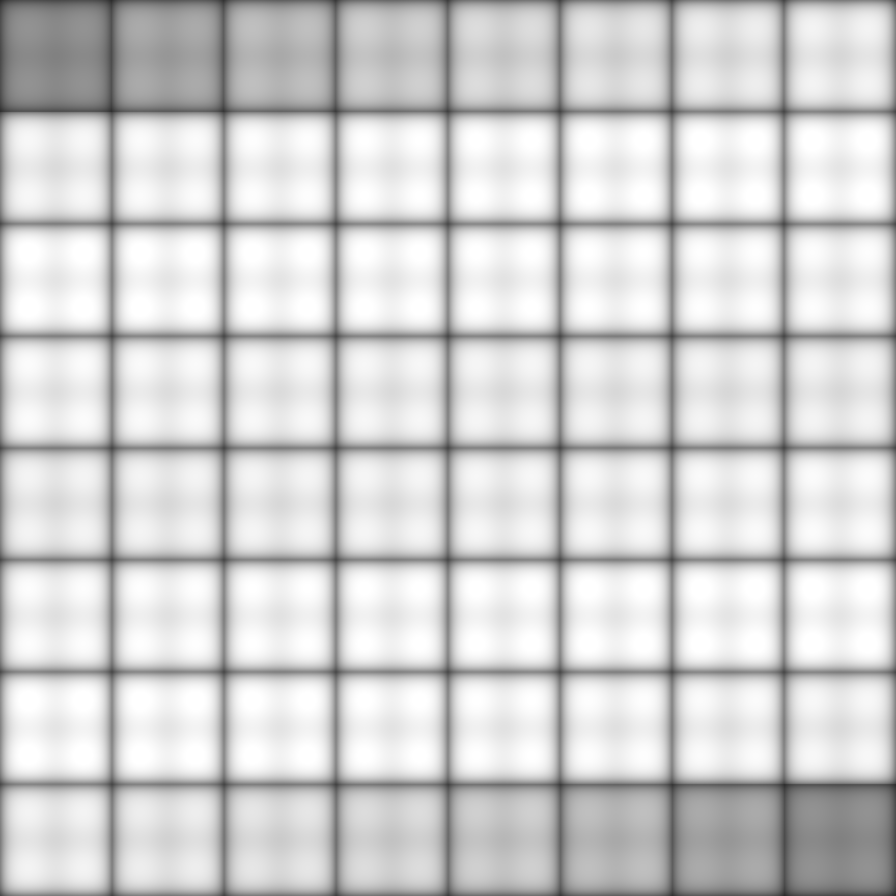
Write a three.js fragment shader that draws this pattern.

```glsl
// An 8 by 8 grid of soft grey tiles with blurred dark seams and dim centres.
// Each tile is one slice of a volume, in reading order from the upper left;
// its tone is the product of one falloff curve along width, height and depth.

varying vec2 vUv;

const float TILES = 8.0;          // tiles across and down
const float SEAM_TONE = 0.48;     // falloff value at the seam
const float SEAM_WIDTH = 0.06;    // decay length of the seam, in tiles
const float SEAM_ROUNDING = 0.007;
const float PEAK_TONE = 1.02;
const float DIP_DEPTH = 0.075;    // dimming at the middle
const float DIP_WIDTH = 0.16;
const float EDGE_BLUR = 0.008;    // half width of slice transitions, in tiles

// Dark at both ends, bright near the quarters, slightly dim in the middle.
float falloff(float t) {
  float toEnd = length(vec2(min(t, 1.0 - t), SEAM_ROUNDING));
  float rise = mix(PEAK_TONE, SEAM_TONE, exp(-toEnd / SEAM_WIDTH));
  float offset = (t - 0.5) / DIP_WIDTH;
  return rise - DIP_DEPTH * exp(-offset * offset);
}

// Tone of a whole tile, from its slice position in the volume.
float sliceTone(vec2 tile) {
  vec2 cell = clamp(tile, 0.0, TILES - 1.0);
  float index = (TILES - 1.0 - cell.y) * TILES + cell.x;
  return falloff((index + 0.5) / (TILES * TILES));
}

// Slice tone blended narrowly over the nearest tile borders.
float smoothSliceTone(vec2 grid) {
  vec2 border = floor(grid + 0.5);
  vec2 blend = smoothstep(-EDGE_BLUR, EDGE_BLUR, grid - border);
  float below = mix(sliceTone(border - 1.0),
                    sliceTone(border - vec2(0.0, 1.0)), blend.x);
  float above = mix(sliceTone(border - vec2(1.0, 0.0)),
                    sliceTone(border), blend.x);
  return mix(below, above, blend.y);
}

void main() {
  vec2 grid = vUv * TILES;
  vec2 local = fract(grid);
  float tone = falloff(local.x) * falloff(local.y) * smoothSliceTone(grid);
  gl_FragColor = vec4(vec3(clamp(tone, 0.0, 1.0)), 1.0);
}
```
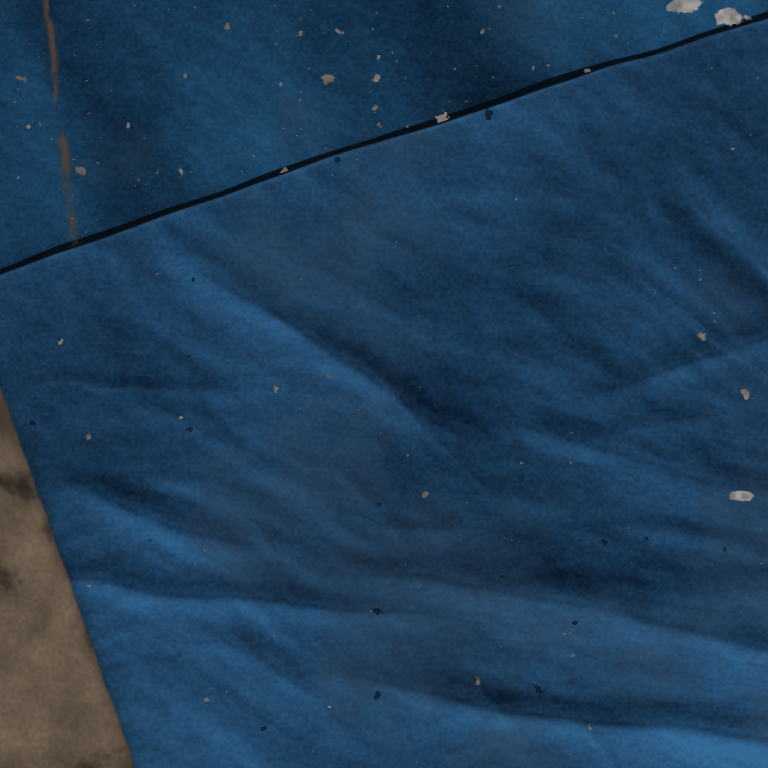
Reproduce this texture procedurally as a Shadertoy shader.

```glsl
float hash(vec2 p) {
    vec3 q = fract(p.xyx * vec3(0.1031, 0.1030, 0.0973));
    q += dot(q, q.yzx + 33.33);
    return fract((q.x + q.y) * q.z);
}

float noise(vec2 p) {
    vec2 i = floor(p), f = fract(p);
    f = f * f * (3.0 - 2.0 * f);
    return mix(mix(hash(i), hash(i + vec2(1, 0)), f.x),
               mix(hash(i + vec2(0, 1)), hash(i + vec2(1, 1)), f.x), f.y);
}

float fbm(vec2 p) {
    float sum = 0.0, amp = 0.52;
    for (int i = 0; i < 5; i++) {
        sum += amp * noise(p);
        p = mat2(0.8, 0.6, -0.6, 0.8) * p * 2.03 + 17.3;
        amp *= 0.5;
    }
    return sum;
}

vec2 rotate(vec2 p, float a) {
    return vec2(cos(a) * p.x + sin(a) * p.y, cos(a) * p.y - sin(a) * p.x);
}

// Tapered fold from a to b: dark on its left side, lit on its right
float crease(vec2 p, vec2 a, vec2 b, float bend, float width) {
    float len = length(b - a);
    vec2 dir = (b - a) / len, q = p - a;
    float t = dot(q, dir) / len;
    float d = dot(q, vec2(-dir.y, dir.x)) - bend * sin(3.14159 * clamp(t, 0.0, 1.0));
    float k = d / width, line = d / (0.12 * width + 0.0015);
    float taper = smoothstep(0.0, 0.3, t) * (1.0 - smoothstep(0.65, 1.0, t));
    return -taper * (k * exp(-k * k) + 0.3 * exp(-line * line));
}

// Soft rumples, flatter in direction towards the bottom
float rumple(vec2 p) {
    vec2 q = rotate(p, mix(-0.22, -0.65, smoothstep(0.15, 0.6, p.y)));
    q += 0.12 * vec2(noise(p * 4.0), noise(p * 4.0 + 9.0));
    return 1.0 - abs(2.0 * fbm(q * vec2(2.5, 7.0) + 3.0) - 1.0);
}

// Irregular paint chips scattered in jittered cells
float chips(vec2 p, float cells, float chance) {
    vec2 q = p * cells, id = floor(q);
    vec2 centre = 0.3 + 0.4 * vec2(hash(id + 5.1), hash(id + 47.7));
    float radius = mix(0.04, 0.15, pow(hash(id + 81.3), 2.0));
    vec2 offset = rotate(fract(q) - centre, 6.28 * hash(id + 23.0)) * vec2(1.0, 1.5);
    float d = length(offset) - radius * (0.4 + 1.2 * noise(q * 14.0));
    return step(hash(id + 12.9), chance) * (1.0 - smoothstep(-0.02, 0.03, d));
}

float flake(vec2 p, vec2 centre, float radius) {
    float d = length((p - centre) * vec2(0.75, 1.4)) / radius;
    return 1.0 - smoothstep(0.75, 1.0, d + 1.1 * (fbm(p * 85.0) - 0.4));
}

float clothShade(vec2 p) {
    float shade = 0.53 + 1.1 * (fbm(p * 3.2 + 4.0) - 0.5);
    shade += 1.1 * (rumple(p) - rumple(p + vec2(0.006, 0.014)));
    shade += 0.22 * (1.0 - smoothstep(0.0, 0.35, p.y));
    shade -= 0.4 * exp(-dot(p - vec2(0.07, 0.48), p - vec2(0.07, 0.48)) * 40.0);
    shade -= 0.2 * exp(-dot(p - vec2(0.62, 0.58), p - vec2(0.62, 0.58)) * 50.0);

    // Long folds
    vec2 q = p + 0.022 * (vec2(noise(p * 9.0), noise(p * 9.0 + 31.0)) - 0.5);
    shade += 0.9 * crease(q, vec2(0.06, 0.39), vec2(0.40, 0.27), -0.01, 0.025);
    shade += 1.0 * crease(q, vec2(0.30, 0.27), vec2(1.20, 0.10), 0.025, 0.030);
    shade += 1.2 * crease(q, vec2(0.30, 0.135), vec2(1.30, 0.01), -0.01, 0.026);
    shade += 1.0 * crease(q, vec2(-0.1, 0.25), vec2(0.65, 0.18), 0.012, 0.022);
    shade += 0.9 * crease(q, vec2(0.18, 0.70), vec2(0.68, 0.40), -0.01, 0.028);
    shade -= 0.9 * crease(q, vec2(0.85, 0.79), vec2(1.15, 0.45), 0.01, 0.022);
    shade += 0.6 * crease(q, vec2(0.73, 0.47), vec2(1.10, 0.61), 0.0, 0.020);
    shade += 0.6 * crease(q, vec2(0.60, 0.46), vec2(1.10, 0.29), 0.02, 0.025);

    // Short scattered wrinkles
    for (int i = 0; i < 26; i++) {
        vec2 seed = vec2(float(i) * 3.7, 8.0);
        vec2 start = vec2(hash(seed), hash(seed + 2.3)) * vec2(1.1, 0.85) - 0.1;
        float angle = mix(-1.0, 0.3, hash(seed + 6.1));
        vec2 end = start + mix(0.12, 0.32, hash(seed + 9.4)) * vec2(cos(angle), sin(angle));
        shade += 0.32 * crease(q, start, end, 0.012, mix(0.008, 0.022, hash(seed + 4.4)));
    }
    return shade;
}

void mainImage(out vec4 fragColor, in vec2 fragCoord) {
    vec2 p = fragCoord / iResolution.xy;
    float seam = p.y - 0.646 - 0.331 * p.x - 0.03 * p.x * (1.0 - p.x)
               - 0.004 * (noise(p.xx * vec2(14.0, 0.0)) - 0.5);
    float upper = smoothstep(-0.001, 0.001, seam);

    // Two sheets of blue cloth with fine weave
    vec2 leaning = rotate(p, -1.1);
    float upperShade = 0.40 + 1.5 * (fbm(leaning * vec2(2.0, 6.5) + 1.7) - 0.5);
    upperShade -= 0.25 * exp(-max(seam, 0.0) * 45.0);
    float shade = mix(clothShade(p), upperShade, upper);
    shade += 0.32 * (fbm(rotate(p, -0.5) * vec2(30.0, 75.0)) - 0.5);
    shade += 0.26 * (noise(p * 260.0) - 0.5) + 0.12 * (noise(p * vec2(90.0, 330.0)) - 0.5);
    vec3 color = mix(vec3(0.07, 0.16, 0.25), vec3(0.16, 0.33, 0.48), clamp(shade, -0.35, 1.45));
    color *= mix(vec3(1.0), vec3(0.88, 1.0, 0.99), upper);
    float dust = smoothstep(0.52, 0.75, fbm(p * 6.0 + 40.0));
    color = mix(color, vec3(0.21, 0.27, 0.34), 0.3 * dust);

    // Dark gap and pale hem along the seam
    float gap = 0.0012 + 0.0028 * noise(vec2(p.x * 11.0, 3.0));
    color += 0.035 * exp(-pow((seam + 0.005) / 0.003, 2.0));
    color = mix(color, vec3(0.02, 0.04, 0.06), 0.9 * (1.0 - smoothstep(gap, gap + 0.003, abs(seam - 0.002))));

    // Rust streak, chips and flakes
    float streak = exp(-pow((p.x - 0.095 + 0.10 * (p.y - 0.7) + 0.008 * noise(p * 20.0)) / 0.006, 2.0));
    color = mix(color, vec3(0.31, 0.24, 0.21), upper * streak * smoothstep(0.42, 0.7, fbm(p * vec2(70.0, 25.0))));
    float specks = chips(p, 15.0, mix(0.03, 0.24, upper));
    specks = max(specks, 0.9 * chips(p + 0.37, 32.0, mix(0.025, 0.16, upper)));
    specks = max(specks, 0.6 * chips(p + 0.71, 65.0, mix(0.02, 0.13, upper)));
    color = mix(color, vec3(0.43, 0.39, 0.36) * (0.75 + 0.5 * noise(p * 110.0)), specks);
    float pits = chips(p + 0.53, 20.0, 0.05);
    color = mix(color, vec3(0.04, 0.08, 0.13), 0.7 * pits * (1.0 - upper));
    float paint = max(flake(p, vec2(0.89, 0.993), 0.021), flake(p, vec2(0.95, 0.977), 0.019));
    paint = max(paint, flake(p, vec2(0.965, 0.355), 0.012));
    color = mix(color, vec3(0.56, 0.55, 0.54) * (0.8 + 0.35 * noise(p * 130.0)), paint);

    // Brown stone slab in the corner
    float slab = (0.499 - p.y) * 0.355 - p.x + 0.006 * (fbm(p * 45.0) - 0.5);
    color *= 1.0 - 0.25 * exp(-max(-slab, 0.0) * 90.0);
    vec3 stone = vec3(0.38, 0.33, 0.275) * (0.72 + 0.55 * fbm(p * 22.0));
    stone *= 1.0 - 0.45 * smoothstep(0.56, 0.75, fbm(p * 16.0 + 7.0));
    stone *= 0.94 + 0.12 * noise(p * 230.0);
    stone *= 1.0 - 0.3 * smoothstep(0.36, 0.5, p.y);
    stone = mix(stone, vec3(0.25, 0.20, 0.16), 0.6 * exp(-max(slab, 0.0) * 160.0));
    color = mix(color, stone, smoothstep(-0.0015, 0.0025, slab));

    fragColor = vec4(color, 1.0);
}
```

****************************************

▶ **TASK TO CARRY OUT**
Copy out each line of the data that holds the string "with".

▶ **TASK RESULT**
// An 8 by 8 grid of soft grey tiles with blurred dark seams and dim centres.
    // Two sheets of blue cloth with fine weave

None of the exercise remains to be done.